And from here on out, it's all up to you! Enjoy your new firmware, make it your own. There's some great new functionality in Hero over the standard Magic firmware.
This firmware isn't perfect. I'm loving it and see myself using it from here on in, but there are some quirks. These may or may not be fixed with your particular versions of ROM, especially once this guide has aged a little, but I'll try and keep it up to date.

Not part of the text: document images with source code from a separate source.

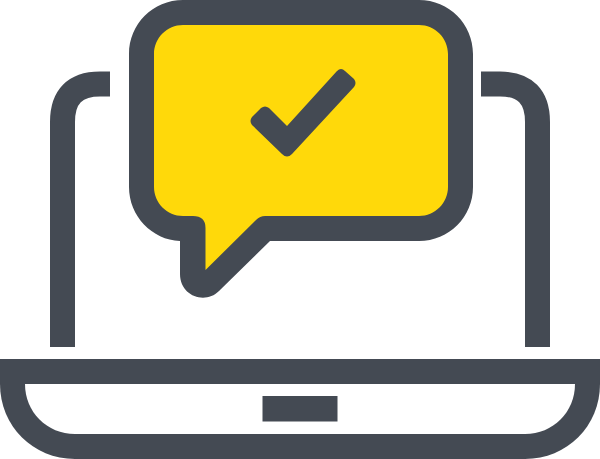
<!DOCTYPE html>
<html lang="en">
<head>
<meta charset="utf-8">
<title>Laptop with confirmed message</title>
<style>
:root { --ink: #444a53; --accent: #ffd90a; --paper: #ffffff; }
html, body { margin: 0; background: var(--paper); overflow: hidden; }
svg { display: block; width: 600px; height: 459px; }
.screen { fill: none; stroke: var(--ink); stroke-width: 25; }
.solid { fill: var(--ink); }
.inset { fill: var(--paper); }
.bubble-fill { fill: var(--accent); }
</style>
</head>
<body>
<svg viewBox="0 0 600 459" role="img" aria-label="Laptop with a speech bubble holding a check mark">
  <g id="screen" class="screen">
    <path d="M62.5 347V122Q62.5 84 100 84H110"/>
    <path d="M537.5 347V122Q537.5 84 500 84H481"/>
  </g>
  <g id="base">
    <path class="solid" d="M0 359H600V384C600 426 567 459 525 459H75C33 459 0 426 0 384Z"/>
    <path class="inset" d="M25 384H575C575 412 553 434 525 434H75C47 434 25 412 25 384Z"/>
    <rect class="solid" x="262.500" y="396" width="75" height="25.500"/>
  </g>
  <g id="speech-bubble">
    <path class="solid" d="M183 0H419C449 0 473 24 473 54V187C473 217 449 241 419 241H270L219 291C205 305 180 296 180 274V241C152 240 129 216 129 187V54C129 24 153 0 183 0Z"/>
    <path class="bubble-fill" d="M183 25H419C435 25 448 38 448 54V187C448 203 435 216 419 216H265Q260 216 256 220L205.500 270V228Q205.500 216 193 216H183C167 216 154 203 154 187V54C154 38 167 25 183 25Z"/>
    <path id="check-mark" class="solid" d="M252 117L261 108Q265 105 269 108L287 126L337 71Q341 67 345 71L354 79Q357 83 354 87L292 154Q287 159 282 154L252 125Q249 121 252 117Z"/>
  </g>
</svg>
</body>
</html>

The main thing you'll likely notice (especially if you're using a 32B like me) is the slowness. There's a lot going on with this new ROM so lag is fairly common. The phone will speed up a bit once you've used it some more, so bear with it. Your initial setups and playing around will be slow because of initial caching and your non-typical use of the phone, but this should clear up. Various ROMs have tried for workarounds for this, for example Qteknology's Hero port uses a swap partition on your SD card to help speed things up. CompCache is also a popular method, but my own experience with CompCache hasn't been very successful.
There are also reports of SMS messages sometimes not arriving on the latest Qteknology ROM - I mostly didn't experience this until recently, but it seems to be an occasional issue. The ROM builders are working hard on the issues they come across so fingers crossed for resolution on this one.
This guide wouldn't exist without the xda-developers forum. The bits and pieces I gathered from thereabouts are what I used to run this procedure on my phone, and hence build this guide. The people there are much more experts at this than I am, so I defer to their wisdom.
I must also give props to Jesse of Radix's Gadget Blog. His instructions were incredibly helpful in getting my head around what exactly to do.
And also to papalazarou, whose forum thread prompted me to write this guide.
Version 1.2 - 13 August 2009
Version 1.1 - 29 July 2009